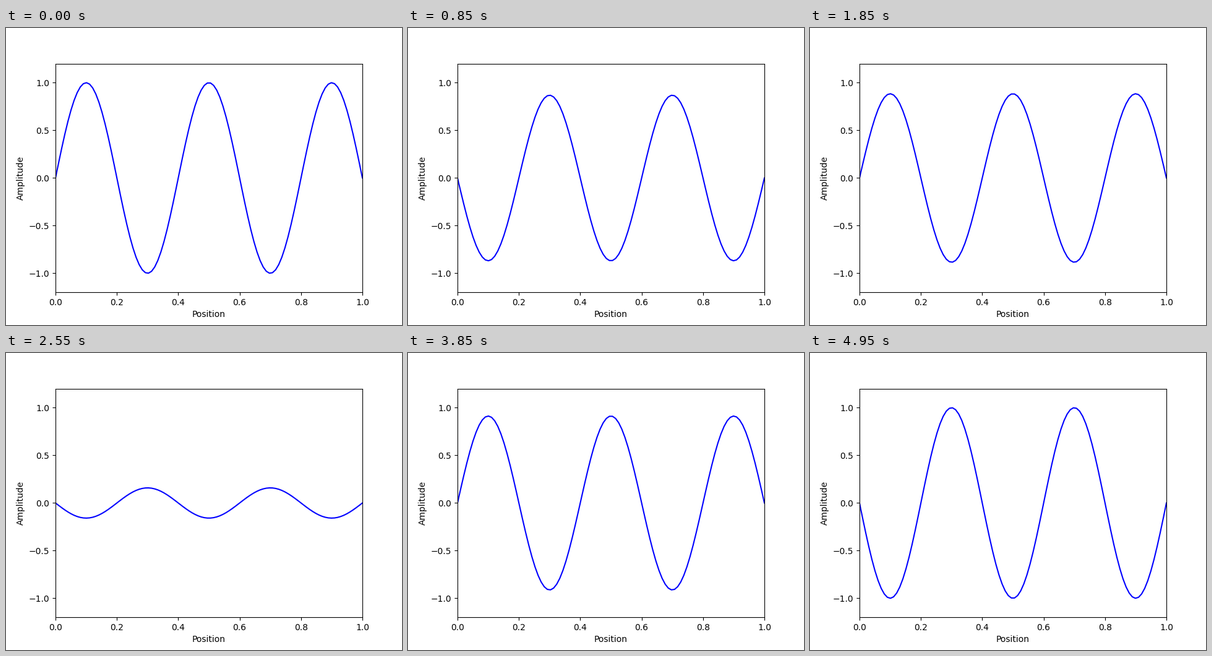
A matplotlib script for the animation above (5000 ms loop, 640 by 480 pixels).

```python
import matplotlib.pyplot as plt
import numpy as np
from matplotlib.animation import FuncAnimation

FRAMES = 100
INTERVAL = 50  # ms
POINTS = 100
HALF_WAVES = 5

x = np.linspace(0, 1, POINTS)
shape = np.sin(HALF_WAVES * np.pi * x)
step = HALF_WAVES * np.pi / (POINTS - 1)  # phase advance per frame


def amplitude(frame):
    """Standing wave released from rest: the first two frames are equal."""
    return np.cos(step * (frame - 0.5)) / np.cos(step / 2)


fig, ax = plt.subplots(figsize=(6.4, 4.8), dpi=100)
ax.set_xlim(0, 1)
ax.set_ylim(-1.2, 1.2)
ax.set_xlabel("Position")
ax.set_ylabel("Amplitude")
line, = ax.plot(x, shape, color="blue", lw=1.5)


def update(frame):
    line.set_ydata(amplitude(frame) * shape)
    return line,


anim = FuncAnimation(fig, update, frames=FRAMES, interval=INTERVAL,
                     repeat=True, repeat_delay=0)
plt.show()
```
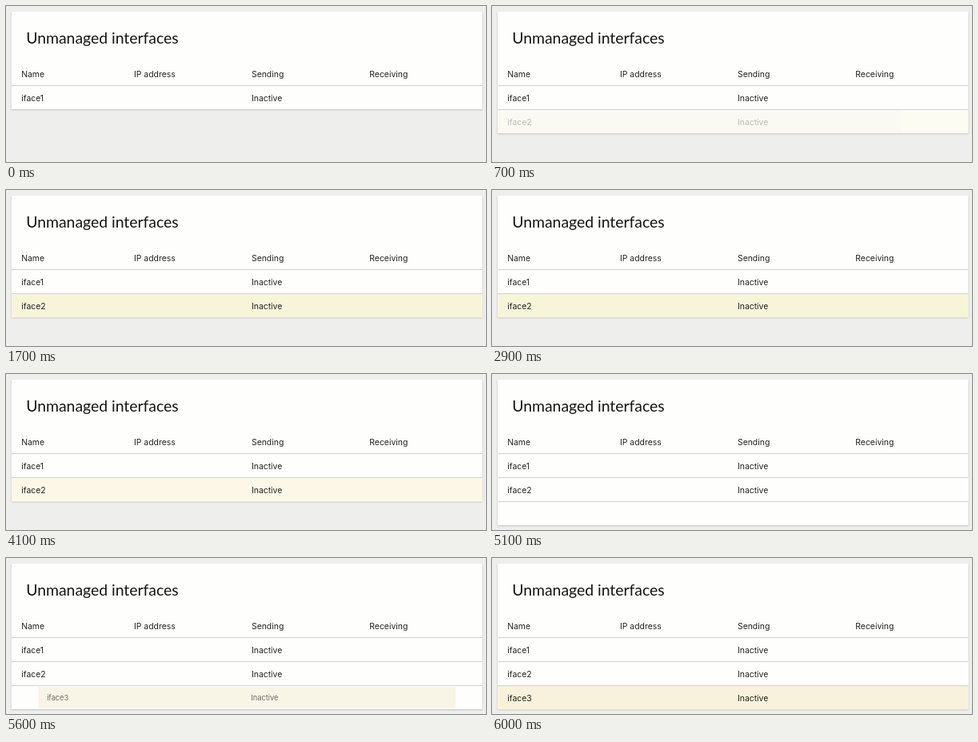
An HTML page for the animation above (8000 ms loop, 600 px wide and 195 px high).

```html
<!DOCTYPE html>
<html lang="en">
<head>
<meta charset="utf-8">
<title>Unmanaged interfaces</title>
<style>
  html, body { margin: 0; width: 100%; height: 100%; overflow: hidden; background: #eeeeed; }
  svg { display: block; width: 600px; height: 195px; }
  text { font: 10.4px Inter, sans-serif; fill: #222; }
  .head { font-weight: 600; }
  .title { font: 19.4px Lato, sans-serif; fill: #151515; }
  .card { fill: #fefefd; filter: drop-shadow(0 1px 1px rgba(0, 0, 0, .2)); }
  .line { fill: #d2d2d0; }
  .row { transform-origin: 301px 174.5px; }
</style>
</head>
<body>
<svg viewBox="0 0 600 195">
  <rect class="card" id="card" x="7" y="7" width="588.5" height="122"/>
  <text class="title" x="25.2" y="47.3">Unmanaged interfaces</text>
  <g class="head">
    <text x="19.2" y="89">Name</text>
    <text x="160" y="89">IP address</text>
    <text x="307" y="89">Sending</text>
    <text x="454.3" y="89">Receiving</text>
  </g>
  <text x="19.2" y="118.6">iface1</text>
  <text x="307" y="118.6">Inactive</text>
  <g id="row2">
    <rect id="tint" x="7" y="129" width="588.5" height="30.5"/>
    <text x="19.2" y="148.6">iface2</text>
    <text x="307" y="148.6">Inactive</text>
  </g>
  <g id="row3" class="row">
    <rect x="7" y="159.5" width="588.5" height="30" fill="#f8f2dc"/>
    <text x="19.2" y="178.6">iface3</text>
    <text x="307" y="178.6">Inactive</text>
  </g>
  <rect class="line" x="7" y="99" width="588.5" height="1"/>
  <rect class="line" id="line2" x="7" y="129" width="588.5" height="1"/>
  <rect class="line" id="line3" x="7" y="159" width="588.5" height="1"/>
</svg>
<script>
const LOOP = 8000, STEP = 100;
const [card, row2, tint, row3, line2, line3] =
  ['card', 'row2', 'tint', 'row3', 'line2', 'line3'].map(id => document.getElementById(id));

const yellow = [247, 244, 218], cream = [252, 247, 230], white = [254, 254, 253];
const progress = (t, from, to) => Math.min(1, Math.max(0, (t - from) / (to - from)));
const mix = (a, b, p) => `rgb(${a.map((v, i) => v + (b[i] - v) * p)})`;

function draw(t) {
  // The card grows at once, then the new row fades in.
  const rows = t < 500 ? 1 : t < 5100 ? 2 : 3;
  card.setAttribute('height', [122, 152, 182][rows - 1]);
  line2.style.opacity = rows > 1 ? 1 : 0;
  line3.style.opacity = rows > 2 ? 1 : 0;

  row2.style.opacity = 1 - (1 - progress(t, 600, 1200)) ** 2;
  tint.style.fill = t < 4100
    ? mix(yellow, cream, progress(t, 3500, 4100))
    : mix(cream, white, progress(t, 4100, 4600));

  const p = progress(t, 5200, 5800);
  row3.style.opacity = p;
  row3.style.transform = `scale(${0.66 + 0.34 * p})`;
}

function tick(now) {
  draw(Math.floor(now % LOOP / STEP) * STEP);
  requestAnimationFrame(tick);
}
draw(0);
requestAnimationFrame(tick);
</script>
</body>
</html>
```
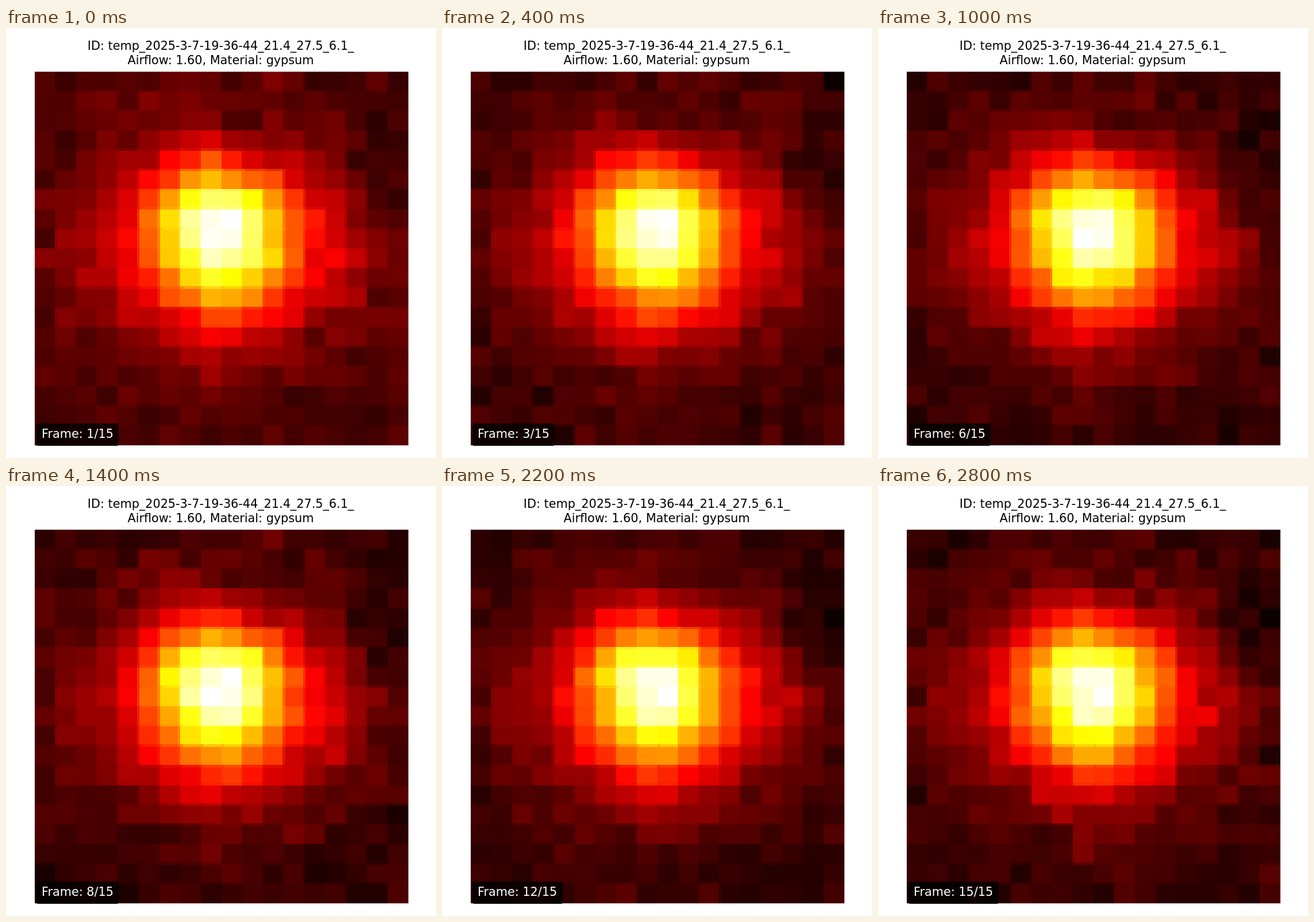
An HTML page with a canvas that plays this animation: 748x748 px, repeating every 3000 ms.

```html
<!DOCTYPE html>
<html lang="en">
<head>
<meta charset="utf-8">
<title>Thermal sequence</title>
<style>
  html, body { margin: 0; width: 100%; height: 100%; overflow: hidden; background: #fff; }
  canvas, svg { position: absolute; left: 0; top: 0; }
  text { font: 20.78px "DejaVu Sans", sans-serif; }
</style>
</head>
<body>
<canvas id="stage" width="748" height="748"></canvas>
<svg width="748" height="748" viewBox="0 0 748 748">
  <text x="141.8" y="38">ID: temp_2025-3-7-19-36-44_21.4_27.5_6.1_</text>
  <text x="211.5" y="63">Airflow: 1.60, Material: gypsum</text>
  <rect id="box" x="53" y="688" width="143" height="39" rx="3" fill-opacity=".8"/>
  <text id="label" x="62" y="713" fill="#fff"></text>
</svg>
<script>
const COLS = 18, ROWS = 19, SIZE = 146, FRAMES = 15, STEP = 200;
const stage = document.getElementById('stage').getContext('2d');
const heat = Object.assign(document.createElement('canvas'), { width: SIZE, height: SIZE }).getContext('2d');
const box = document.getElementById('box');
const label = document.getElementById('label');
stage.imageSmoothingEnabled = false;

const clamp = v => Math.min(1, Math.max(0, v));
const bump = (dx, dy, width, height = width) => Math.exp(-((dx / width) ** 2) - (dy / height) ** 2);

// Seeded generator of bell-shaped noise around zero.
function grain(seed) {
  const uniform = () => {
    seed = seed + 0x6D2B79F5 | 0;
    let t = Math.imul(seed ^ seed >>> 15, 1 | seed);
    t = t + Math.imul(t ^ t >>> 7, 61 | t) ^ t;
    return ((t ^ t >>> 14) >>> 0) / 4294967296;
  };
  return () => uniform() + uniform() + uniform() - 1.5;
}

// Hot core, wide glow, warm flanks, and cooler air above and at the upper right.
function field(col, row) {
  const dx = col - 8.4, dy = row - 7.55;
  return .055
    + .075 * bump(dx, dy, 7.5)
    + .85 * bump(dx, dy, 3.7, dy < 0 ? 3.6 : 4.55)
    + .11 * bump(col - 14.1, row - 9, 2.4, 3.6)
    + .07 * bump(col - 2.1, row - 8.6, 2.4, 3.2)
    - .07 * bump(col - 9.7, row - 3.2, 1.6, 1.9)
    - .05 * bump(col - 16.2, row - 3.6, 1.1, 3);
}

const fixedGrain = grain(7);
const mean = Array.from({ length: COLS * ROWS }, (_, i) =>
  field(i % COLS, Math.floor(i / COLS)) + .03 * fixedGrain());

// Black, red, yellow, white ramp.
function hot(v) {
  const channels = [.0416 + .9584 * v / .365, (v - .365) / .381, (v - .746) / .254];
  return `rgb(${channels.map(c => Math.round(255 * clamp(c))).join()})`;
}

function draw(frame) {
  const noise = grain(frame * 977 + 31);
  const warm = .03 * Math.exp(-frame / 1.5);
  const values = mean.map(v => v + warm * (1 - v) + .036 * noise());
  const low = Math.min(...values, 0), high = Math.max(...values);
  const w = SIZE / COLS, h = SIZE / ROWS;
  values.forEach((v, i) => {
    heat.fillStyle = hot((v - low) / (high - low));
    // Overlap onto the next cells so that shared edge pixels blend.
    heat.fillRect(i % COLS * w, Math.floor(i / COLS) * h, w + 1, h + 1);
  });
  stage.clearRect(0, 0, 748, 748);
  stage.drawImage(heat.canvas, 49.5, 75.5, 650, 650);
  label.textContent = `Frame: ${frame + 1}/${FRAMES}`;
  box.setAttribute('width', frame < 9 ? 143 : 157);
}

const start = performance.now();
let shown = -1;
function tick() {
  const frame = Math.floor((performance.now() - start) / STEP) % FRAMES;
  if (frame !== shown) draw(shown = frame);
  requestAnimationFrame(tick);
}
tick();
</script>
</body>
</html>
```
::::::
- **Exercise directions**
If a line in the listing holds the word "Math", copy it out.

- **Problem solution**
const progress = (t, from, to) => Math.min(1, Math.max(0, (t - from) / (to - from)));
  draw(Math.floor(now % LOOP / STEP) * STEP);
const clamp = v => Math.min(1, Math.max(0, v));
const bump = (dx, dy, width, height = width) => Math.exp(-((dx / width) ** 2) - (dy / height) ** 2);
    let t = Math.imul(seed ^ seed >>> 15, 1 | seed);
    t = t + Math.imul(t ^ t >>> 7, 61 | t) ^ t;
  field(i % COLS, Math.floor(i / COLS)) + .03 * fixedGrain());
  return `rgb(${channels.map(c => Math.round(255 * clamp(c))).join()})`;
  const warm = .03 * Math.exp(-frame / 1.5);
  const low = Math.min(...values, 0), high = Math.max(...values);
    heat.fillRect(i % COLS * w, Math.floor(i / COLS) * h, w + 1, h + 1);
  const frame = Math.floor((performance.now() - start) / STEP) % FRAMES;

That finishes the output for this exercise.